Seeking Temporary Orders in a Domestic Relations Case

A temporary order is a court order that provides a party certain rights and/or protections before completion of the divorce, separation or parentage action. A party may request a temporary order at any time between the time the Summons and Petition is filed and the day the proceeding is final. To obtain a temporary order, a party must file a Motion for Temporary Orders, other necessary pleadings as required by court rules, and provide the other party with notice to respond to the motion. The amount of notice a party must provide prior to the hearing on temporary orders varies from county to county.

To evaluate whether one should seek a temporary order, consider the following questions:

• Are you happy with the way things are going right now without the temporary order? Do you need to ask the court for help to require the other party to do something, or to stop doing something?

• Do you require a temporary parenting plan to determine how much time the children will spend with you or the other party until the divorce is completed? Until there is a court order, each parent has an equal right to residential time with the children. A parenting plan can also give a party scheduled visitation with the children if you are being denied visitation.

• Do you need restraining orders that require the other party not to harass or come near you?

• Do you need restraining orders to prevent another parent from taking the children out of state?

• Do you need restraining orders that prevent the other party from giving away or selling property, or taking out loans in both of your names, or taking your name off of insurance policies?

• Do you need orders for temporary child support, maintenance (spousal support), attorney’s fees, or use of property (such as a house or car)?

• Do you need an order that permits you to live in the family home and to remove the other party from the family home?

• Do you want the appointment of a guardian ad litem (GAL) or parenting evaluator to do an investigation and make recommendations to the court about which parent the children should live with and whether the other parent poses a risk to the children?

If you have responded in the affirmative to any of the above questions, you should seriously consider seeking temporary orders. As part of the temporary orders, you may seek provisions that prevent economic and/or physical harm – by one spouse or mutually. Restraints against dissipating assets, maintaining insurance coverage, and related matters may be included in a temporary order.

NOTE:  In Snohomish County, the Court automatically issues a Temporary Order upon the filing of a Summons and Petition for Dissolution, Legal Separation, Invalidity, Committed Intimate Relationship or state registered Domestic Partnership that includes the following provisions:

A. The parties shall be restrained from transferring, removing, encumbering, concealing, damaging, or in any way disposing of any property except in the usual course of business or for the necessities of life or as agreed in writing by the parties. Each party shall notify the other party of any extraordinary expenditure made after the order is issued.

B. The parties shall be restrained from assigning, transferring, borrowing, lapsing, surrendering, or changing entitlement of any insurance policies of either or both parties, or of any dependent children whether medical, health, life, or auto insurance, except as agreed in writing by the parties.

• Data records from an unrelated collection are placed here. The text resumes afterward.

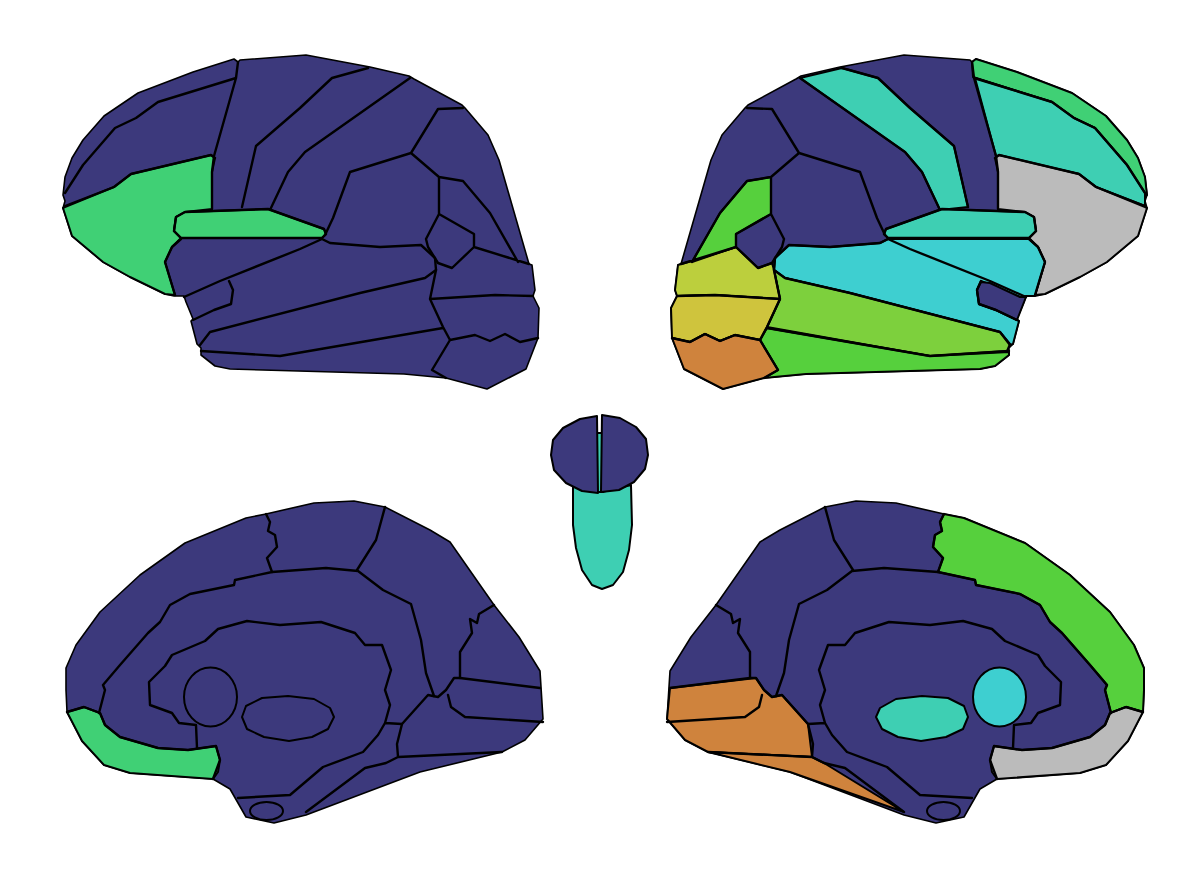
<!DOCTYPE html>
<html lang="en">
<head>
<meta charset="utf-8">
<title>Brain region map</title>
<style>
:root {
  --navy: #3c397c; --mint: #40d075; --teal: #3ecfb3; --cyan: #3ecfd0;
  --green: #56d03d; --lime: #7dd03d; --olive: #bccf3d; --yellow: #cfc43d;
  --orange: #cf833d; --grey: #bbbbbb; --ink: #000;
}
html, body { margin: 0; height: 100%; overflow: hidden; background: #fff; }
svg { display: block; width: 1200px; height: 871px; }
.map { stroke: var(--ink); stroke-width: 2; stroke-linejoin: round; stroke-linecap: round; }
.base { fill: var(--navy); stroke-width: 1.6; }
.folds { fill: none; stroke-width: 2.4; }
.navy { fill: var(--navy); } .mint { fill: var(--mint); } .teal { fill: var(--teal); }
.cyan { fill: var(--cyan); } .green { fill: var(--green); } .lime { fill: var(--lime); }
.olive { fill: var(--olive); } .yellow { fill: var(--yellow); }
.orange { fill: var(--orange); } .grey { fill: var(--grey); }
</style>
</head>
<body>
<svg viewBox="0 0 1200 871" role="img" aria-label="Lateral, medial and brainstem views of the brain with coloured regions">
<defs>
  <!-- Lateral view -->
  <path id="lateral-outline" d="M63 195L65 177 72 158 83 140 104 116 138 93 193 72 234 59 238 62 240 60 306 55 370 67 409 76 414 79 462 105 465 108 488 135 499 160 529 264 532 265 535 290 533 296 539 308 538 338 526 369 487 389 446 378 404 374 230 369 215 366 201 355 201 348 197 344 191 321 193 319 186 302 184 296 174 296 165 294 130 277 103 262 72 236 63 208 65 201Z"/>
  <path id="superior-frontal" d="M63 195L65 177 72 158 83 140 104 116 138 93 193 72 234 59 238 62 237 77 158 102 136 118 115 128 83 165 65 196Z"/>
  <path id="middle-frontal" d="M65 193L83 165 115 128 136 118 158 102 235 78 214 156 131 174 114 187 65 206Z"/>
  <path id="inferior-frontal" d="M65 207L114 187 131 174 211 155 215 158 212 172 212 209 185 212 176 217 174 231 181 238 172 247 165 262 175 295 165 294 130 277 103 262 72 236 63 208Z"/>
  <path id="postcentral" d="M410 78L368 68 332 78 300 108 256 146 242 207 270 210 288 172 305 152Z"/>
  <path id="insula" d="M174 231L176 217 185 212 268 209 324 229 326 234 322 238 181 238Z"/>
  <path id="superior-temporal" d="M181 239H322L330 243 380 247 421 245 435 258 436 270 425 278 360 293 210 332 200 345 197 344 191 321 214 310 231 304 233 290 229 281 190 297 184 296 175 296 165 262 172 247Z"/>
  <path id="temporal-pole" d="M184 297L190 297 220 283 229 282 233 290 231 304 214 310 193 320Z"/>
  <path id="middle-temporal" d="M436 270L430 299 443 327 280 356 203 351 200 344 210 332 360 293 425 278Z"/>
  <path id="inferior-temporal" d="M201 352L280 356 443 328 450 340 432 370 446 378 404 374 230 369 215 366 201 355Z"/>
  <path id="occipital-upper" d="M529 264L532 265 535 290 533 296 495 295 430 299 436 270 438 263 452 268 474 247 518 261Z"/>
  <path id="occipital-middle" d="M430 299L495 295 533 296 539 308 538 338 520 342 505 334 490 341 475 335 450 340 443 327Z"/>
  <path id="occipital-lower" d="M538 338L520 342 505 334 490 341 475 335 450 340 432 370 446 378 487 389 526 369Z"/>
  <path id="angular" d="M439 177L463 181 490 213 518 262 474 247 474 234 439 214Z"/>
  <g id="lateral-folds">
    <path d="M65 193L83 165 115 128 136 118 158 102 236 78M238 62L236 78 214 156 212 172V209M65 206L114 187 131 174 211 155 215 158"/>
    <path d="M368 68L332 78 300 108 256 146 242 207M410 78L305 152 288 172 270 210M174 231L176 217 185 212 268 209 324 229 326 234 322 238H181L174 231M181 239L172 247 165 262 175 295"/>
    <path d="M463 108L438 109 411 153 350 172 333 218 325 235M411 153L439 177 463 181 490 213 518 262M439 177V214L426 239 428 247 438 263 452 268 474 247 474 234 439 214M474 247L529 264"/>
    <path d="M322 239L300 249 220 281 184 297M322 239L330 243 380 247 421 245 435 258 436 270 425 278 360 293 210 332 200 345M229 281L233 290 231 304 214 310 193 320"/>
    <path d="M436 270L430 299 443 327 450 340 432 370 446 378M201 351L280 356 443 328M430 299L495 295 533 296M538 338L520 342 505 334 490 341 475 335 450 340"/>
  </g>

  <!-- Medial view -->
  <path id="medial-outline" d="M67 712L66 690 66 668 76 645 100 612 140 575 185 543 246 518 266 514 314 503 354 501 385 507 430 530 450 542 494 605 519 637 540 671 543 719 525 740 502 752 420 772 306 815 274 823 246 817 230 789 213 779 130 773 104 765 82 741Z"/>
  <path id="medial-frontal" d="M266 514L246 518 185 543 140 575 100 612 76 645 66 668 66 690 67 712 84 707 99 713 105 690 103 685 120 665 148 633 160 622 170 605 190 594 234 585 235 580 272 572 267 558 277 547 275 535 268 531 270 522Z"/>
  <path id="medial-orbital" d="M67 712L84 707 100 713 105 725 120 737 158 748 188 750 216 746 220 760 218 772 213 779 130 773 104 765 82 741Z"/>
  <path id="lingual" d="M543 719L540 688 454 678 446 690 438 697 428 695 402 724 398 757 502 752 525 740Z"/>
  <path id="fusiform" d="M502 752L398 757 386 763 306 812 420 772Z"/>
  <ellipse id="caudate" cx="210.500" cy="697" rx="26.500" ry="29.500"/>
  <path id="thalamus" d="M242 717L246 706 262 698 288 696 314 699 330 708 334 717 328 729 312 737 289 741 264 737 247 729Z"/>
  <ellipse id="amygdala" cx="266.500" cy="811" rx="16.500" ry="9"/>
  <g id="medial-folds">
    <path d="M266 514L270 522 268 531 275 535 277 547 267 558 272 572 235 580 234 585 190 594 170 605 160 622 148 633 120 665 103 685 105 690 99 713M67 712L84 707 100 713 105 725 120 737 158 748 188 750 216 746 220 760 213 779"/>
    <path d="M272 572L326 568 358 571 383 590 411 604 421 640 426 673 434 696M385 507L376 540 357 570M494 605L479 614 477 623 470 619 472 633 460 652 460 678"/>
    <path d="M197 748L196 725 179 723 172 713 150 705 149 682 165 666 172 655 205 641 218 629 247 621 280 625 321 622 355 633 365 645 382 645 391 670 385 690 390 705 385 723 378 735 363 752 323 767 290 795 238 798M385 723L402 724"/>
    <path d="M540 688L460 678 454 678 446 690 438 697 428 695 402 724 397 744 398 757 386 763 365 768 306 812M543 722L465 717 451 707 448 695M502 752L398 757"/>
  </g>
</defs>

<g class="map">
  <g id="left-lateral">
    <use href="#lateral-outline" class="base"/>
    <use href="#inferior-frontal" class="mint"/>
    <use href="#insula" class="mint"/>
    <use href="#lateral-folds" class="folds"/>
  </g>

  <g id="right-lateral" transform="matrix(-1 0 0 1 1210 0)">
    <use href="#lateral-outline" class="base"/>
    <use href="#superior-frontal" class="mint"/>
    <use href="#middle-frontal" class="teal"/>
    <use href="#inferior-frontal" class="grey"/>
    <use href="#postcentral" class="teal"/>
    <use href="#superior-temporal" class="cyan"/>
    <use href="#temporal-pole" class="navy"/>
    <use href="#insula" class="teal"/>
    <use href="#middle-temporal" class="lime"/>
    <use href="#inferior-temporal" class="green"/>
    <use href="#occipital-upper" class="olive"/>
    <use href="#occipital-middle" class="yellow"/>
    <use href="#occipital-lower" class="orange"/>
    <use href="#angular" class="green"/>
    <use href="#lateral-folds" class="folds"/>
  </g>

  <g id="brainstem-and-cerebellum">
    <path class="teal" d="M573 485L573 525 576 548 582 570 592 585 602 589 613 585 623 572 629 550 632 525 631 485 602 492Z"/>
    <path class="teal" d="M597 433H603V492H597Z"/>
    <path class="navy" d="M597 416L580 419 563 428 553 440 551 455 554 470 566 483 582 491 598 493Z"/>
    <path class="navy" d="M602 415L620 418 636 427 646 439 648 455 645 469 634 482 619 490 601 492Z"/>
  </g>

  <g id="left-medial">
    <use href="#medial-outline" class="base"/>
    <use href="#medial-orbital" class="mint"/>
    <use href="#medial-folds" class="folds"/>
    <use href="#caudate" class="navy"/>
    <use href="#thalamus" class="navy"/>
    <use href="#amygdala" class="navy"/>
  </g>

  <g id="right-medial" transform="matrix(-1 0 0 1 1210 0)">
    <use href="#medial-outline" class="base"/>
    <use href="#medial-frontal" class="green"/>
    <use href="#medial-orbital" class="grey"/>
    <use href="#lingual" class="orange"/>
    <use href="#fusiform" class="orange"/>
    <use href="#medial-folds" class="folds"/>
    <use href="#caudate" class="cyan"/>
    <use href="#thalamus" class="teal"/>
    <use href="#amygdala" class="navy"/>
  </g>
</g>
</svg>
</body>
</html>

C. Each party shall be immediately responsible for his or her own future debts whether incurred by credit card, loan, security interest, or mortgage, except as agreed in writing by the parties.

Importantly, the period of time between when the opposing party is served and the hearing date there will exist no order for residential time with the children or other restraints (except as noted for Snohomish County). If this is of concern which could result in irreparable harm to you or your children, you may want to consider obtaining a temporary restraining order and order to show cause through an ex parte hearing.

In King County, a party seeking financial relief such as maintenance or child support must file a financial declaration signed under penalty of perjury as well as filing under seal the following financial documentation:

  1. Pay stubs for the past six months. If a party does not receive pay stubs, other documents shall be provided that show all income received from whatever source, and the deductions from earned income for these periods;
  2. Complete personal tax returns for the prior two years, including all Schedules and all W-2s;
  3. If either party owns an interest of 5% or more in a corporation, partnership or other entity that generates its own tax return, the complete tax return for each such corporation, partnership or other entity for the prior two years;
  4. All statements related to accounts in financial institutions in which the parties have or had an interest during the last six (6) months. “Financial institutions” includes banks, credit unions, mutual fund companies, and brokerages.
  5. If a party receives or has received non-taxable income or benefits (for example, from a trust, barter, gift, etc.), documents shall be provided that show receipts, the source, and any deductions for the last two (2) years.

While King County’s local rules are more detailed, both Snohomish and Pierce Counties also require a party to file a financial declaration and submit financial documentation as well.

Obtaining temporary relief can be a very complicated process. Often, the issuance of temporary orders (including a parenting plan, support orders and restraints) has a huge impact on the entire case. It is very important to consult with a competent and experienced attorney if you find yourself involved in this situation.